The theme was "Steaming into the Millennium," so many of the floats featured fanciful locomotives. And Northern Nevada is probably suffering a shortage of gray-striped engineers' caps, since they were all recruited for the parade.
Everything seemed to run smoothly for the first Nevada Day under the chairmanship of Joe DeLonardo, who headed up the Nevada Day Parade Committee after long-time organizer Ed Blanchard retired last winter. The success of the day's events resulted from the efforts of uncounted volunteers, many of whom measure their service to the Nevada Day celebrations in decades.
Saturday was marked by a number of firsts.
This was the first official three-day weekend in celebration of Nevada Day. Until the 1999 Nevada Legislature made the weekend observance official, Nevada Day fell whatever day of the week was Oct. 31.
That also means today is the first Oct. 31 in recent memory that trick-or-treating will actually occur on Halloween in Carson City. Because the Oct. 31 Nevada Days were always so demanding, the community did its trick-or-treat rounds the night before.
The state Millennium committee kicked off its 15-month observance of the turn of the 20th century, Nevada 2000, with the minting of commemorative silver medallions at the old U.S. Carson City Mint, now the Nevada State Museum. Silver and Bronze medallions will be stamped on original mint coin press until the end of the celebration on Martin Luther King's birthday, Jan. 18, 2001.
2 year old Gavin Kygar with shades and dad Tim Kygar of Reno cheer for passing floats during the Nevada Day parade. Photos by Bill Husa
And a special pyrotechnic Nevada 2000 logo was fired up during the Nevada Day fireworks display at the Ormsby House.
The new outdoor amphitheater in the plaza between the Capitol, the Nevada Legislature and the Nevada Supreme Court was dedicated after the parade with performances by local bands. The Capitol City Band under the direction of Richard Doede marked the event with a performance of marching and big band favorites.
Then the Eagle Valley Middle School Band and director Larry Holloway debuted a composition celebrating Nevada's birthday, "Silver and Sage," written by John O'Neill.

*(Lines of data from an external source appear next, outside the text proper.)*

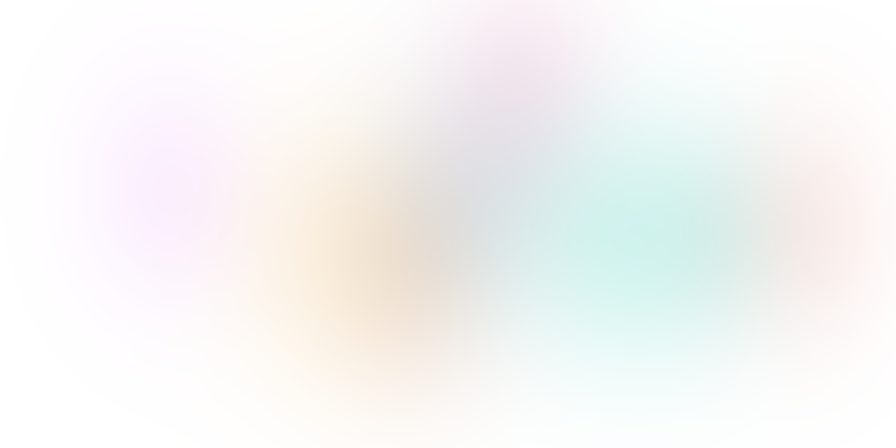
Write a Shadertoy shader that draws this background.

```glsl
// Elliptical Gaussian falloff, 1 at the centre
float glow(vec2 p, vec2 centre, vec2 radius) {
    vec2 d = (p - centre) / radius;
    return exp(-dot(d, d));
}

void mainImage(out vec4 fragColor, in vec2 fragCoord) {
    // Canvas spans 2 x 1 units
    vec2 p = fragCoord / iResolution.xy * vec2(2.0, 1.0);

    // Each glow subtracts its complementary tint from white paper
    vec3 absorbed = vec3(0.0);

    // Lilac and cream on the left
    absorbed += vec3(0.015, 0.060, 0.000) * glow(p, vec2(0.37, 0.58), vec2(0.20, 0.27));
    absorbed += vec3(0.010, 0.050, 0.120) * glow(p, vec2(0.77, 0.44), vec2(0.25, 0.31));
    absorbed += vec3(0.010, 0.045, 0.060) * glow(p, vec2(0.92, 0.34), vec2(0.19, 0.28));

    // Grey core with pink above
    absorbed += vec3(0.090, 0.075, 0.050) * glow(p, vec2(1.02, 0.54), vec2(0.21, 0.29));
    absorbed += vec3(0.020, 0.080, 0.050) * glow(p, vec2(1.17, 0.82), vec2(0.19, 0.25));

    // Aqua, sage and blush on the right
    absorbed += vec3(0.175, 0.040, 0.060) * glow(p, vec2(1.41, 0.47), vec2(0.28, 0.29));
    absorbed += vec3(0.040, 0.030, 0.030) * glow(p, vec2(1.61, 0.48), vec2(0.14, 0.24));
    absorbed += vec3(0.010, 0.070, 0.080) * glow(p, vec2(1.81, 0.49), vec2(0.17, 0.26));

    fragColor = vec4(1.0 - absorbed, 1.0);
}
```
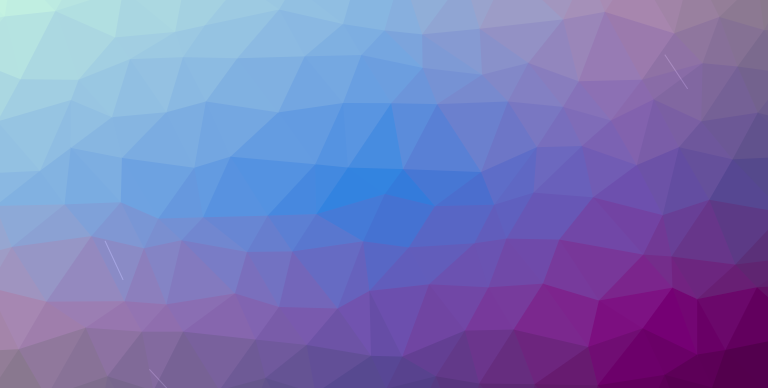
Give the GLSL for this background, as a WebGL 1 fragment shader.

```glsl
precision highp float;
// Low-poly mesh of flat triangles, shading from mint through blue to deep magenta.

uniform vec2 u_resolution;

// Palette in CIE Lab, ordered along each axis from the top left
const vec3 MINT = vec3(92.0, -18.3, 3.5);
const vec3 BLUE = vec3(52.5, 9.0, -57.0);
const vec3 MAGENTA = vec3(29.8, 58.9, -36.5);
const vec3 DARK_PLUM = vec3(14.0, 38.0, -20.0);
const float BLUE_STOP = 0.5;
const float MAGENTA_STOP = 0.82;

const vec2 GRID = vec2(14.0, 8.5);    // mesh cells across the canvas
const vec2 JITTER = vec2(0.62, 0.66); // full range of vertex shift, in cells
const float SEAM_LIGHT = 9.0;         // lightness added along the seams
const float SEAM_WIDTH = 0.0016;      // in canvas heights

vec2 hash2(vec2 p) {
  vec2 q = vec2(dot(p, vec2(127.1, 311.7)), dot(p, vec2(269.5, 183.3)));
  return fract(sin(q) * 43758.55);
}

// Mesh vertex in canvas heights; odd rows are shifted by half a cell
vec2 vertex(vec2 id, vec2 spacing) {
  vec2 shift = vec2(0.5 * mod(id.y, 2.0), 0.0);
  return (id + shift + JITTER * (hash2(id) - 0.5)) * spacing;
}

vec3 palette(float t) {
  vec3 c = mix(MINT, BLUE, clamp(t / BLUE_STOP, 0.0, 1.0));
  c = mix(c, MAGENTA, clamp((t - BLUE_STOP) / (MAGENTA_STOP - BLUE_STOP), 0.0, 1.0));
  return mix(c, DARK_PLUM, clamp((t - MAGENTA_STOP) / (1.0 - MAGENTA_STOP), 0.0, 1.0));
}

// Equal blend of the horizontal and vertical gradients
vec3 fieldColor(vec2 uv) {
  return 0.5 * (palette(uv.x) + palette(1.0 - uv.y));
}

// Signed distance to the line a-b, positive on its left
float leftOf(vec2 p, vec2 a, vec2 b) {
  vec2 e = b - a;
  vec2 d = p - a;
  return (e.x * d.y - e.y * d.x) / length(e);
}

// Lab colour of one triangle, weighted by its coverage of the pixel
vec4 triangle(vec2 p, vec2 a, vec2 b, vec2 c, float aspect, float pixel) {
  float inside = min(leftOf(p, a, b), min(leftOf(p, b, c), leftOf(p, c, a)));
  float cover = clamp(0.5 + inside / pixel, 0.0, 1.0);
  vec2 center = (a + b + c) / 3.0;
  return vec4(fieldColor(center / vec2(aspect, 1.0)), 1.0) * cover;
}

float seam(vec2 p, vec2 a, vec2 b, float aspect, float pixel) {
  vec2 scale = vec2(aspect, 1.0);
  vec2 d = p - a * scale;
  vec2 e = (b - a) * scale;
  float dist = length(d - e * clamp(dot(d, e) / dot(e, e), 0.0, 1.0));
  return 1.0 - smoothstep(0.0, SEAM_WIDTH + 0.5 * pixel, dist);
}

float labInverse(float t) {
  return t > 0.2069 ? t * t * t : 0.1284 * (t - 0.1379);
}

vec3 labToRgb(vec3 lab) {
  float fy = (lab.x + 16.0) / 116.0;
  float x = 0.9505 * labInverse(fy + lab.y / 500.0);
  float y = labInverse(fy);
  float z = 1.089 * labInverse(fy - lab.z / 200.0);
  vec3 linear = vec3(3.2406 * x - 1.5372 * y - 0.4986 * z,
                     -0.9689 * x + 1.8758 * y + 0.0415 * z,
                     0.0557 * x - 0.204 * y + 1.057 * z);
  linear = clamp(linear, 0.0, 1.0);
  vec3 curve = 1.055 * pow(linear, vec3(1.0 / 2.4)) - 0.055;
  return mix(12.92 * linear, curve, step(0.0031, linear));
}

void main() {
  float aspect = u_resolution.x / u_resolution.y;
  float pixel = 1.0 / u_resolution.y;
  vec2 p = gl_FragCoord.xy * pixel;
  vec2 spacing = vec2(aspect, 1.0) / GRID;
  vec2 home = floor(p / spacing);

  // Split each nearby quad along its shorter diagonal
  vec4 sum = vec4(0.0);
  for (int j = -1; j <= 1; j++) {
    for (int i = -2; i <= 2; i++) {
      vec2 id = home + vec2(float(i), float(j));
      vec2 a = vertex(id, spacing);
      vec2 b = vertex(id + vec2(1.0, 0.0), spacing);
      vec2 c = vertex(id + vec2(1.0, 1.0), spacing);
      vec2 d = vertex(id + vec2(0.0, 1.0), spacing);
      if (distance(a, c) < distance(b, d)) {
        sum += triangle(p, a, b, c, aspect, pixel) + triangle(p, a, c, d, aspect, pixel);
      } else {
        sum += triangle(p, a, b, d, aspect, pixel) + triangle(p, b, c, d, aspect, pixel);
      }
    }
  }
  vec3 lab = sum.w > 0.001 ? sum.rgb / sum.w : fieldColor(p / vec2(aspect, 1.0));

  // Fine pale seams between a few triangles
  float seams = seam(p, vec2(0.137, 0.378), vec2(0.16, 0.28), aspect, pixel)
              + seam(p, vec2(0.866, 0.858), vec2(0.895, 0.772), aspect, pixel)
              + seam(p, vec2(0.195, 0.047), vec2(0.217, 0.0), aspect, pixel);
  lab.x += SEAM_LIGHT * seams;

  gl_FragColor = vec4(labToRgb(lab), 1.0);
}
```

Another dedication was celebrated across Stewart Street from the Nevada State Library & Archives, where a grassy park was dedicated to Charles W. Friend, the state's first weatherman. Also named after Friend is the new trail to 26 sites of historical interest on Carson's east side.
Of course, traditional events also marked the day, from the beard contest and single-jack drilling contest to many parade entrants' umpteenth trip down Carson Street.
Inside the Carson City Nugget, Sen. Richard and Mrs. Bonnie Bryan continued a tradition started when he was known as Gov. Bryan, dishing it out as the Bryans' 17th annual free chili feed.
The third Bash and Benefit filled the afternoon and evening at the Ormsby House with music, food and fun. The event raised funds to help with the care of local youngsters Stephanie and Trevor Bond, who undergo surgery every six months after they were severely burned in a 1997 fire.
Marilyn Lewis, one of the many volunteers for the benefit, said about 1,000 attended the event and estimated $28,000 was raised to help the children.
"It was a great success," Lewis said. "So many people helped - it was a community-wide effort."
Dan Borges, a member of the Virginia City Gunslingers
State Controller Kathy Augustine in her pink Corvette
Spectators of parade in front of the State Museum
The Budwiser wagon driver Lloyd Ferguson waits with Gus, the Bud dog and Flash, a Clydesdale for the parade to start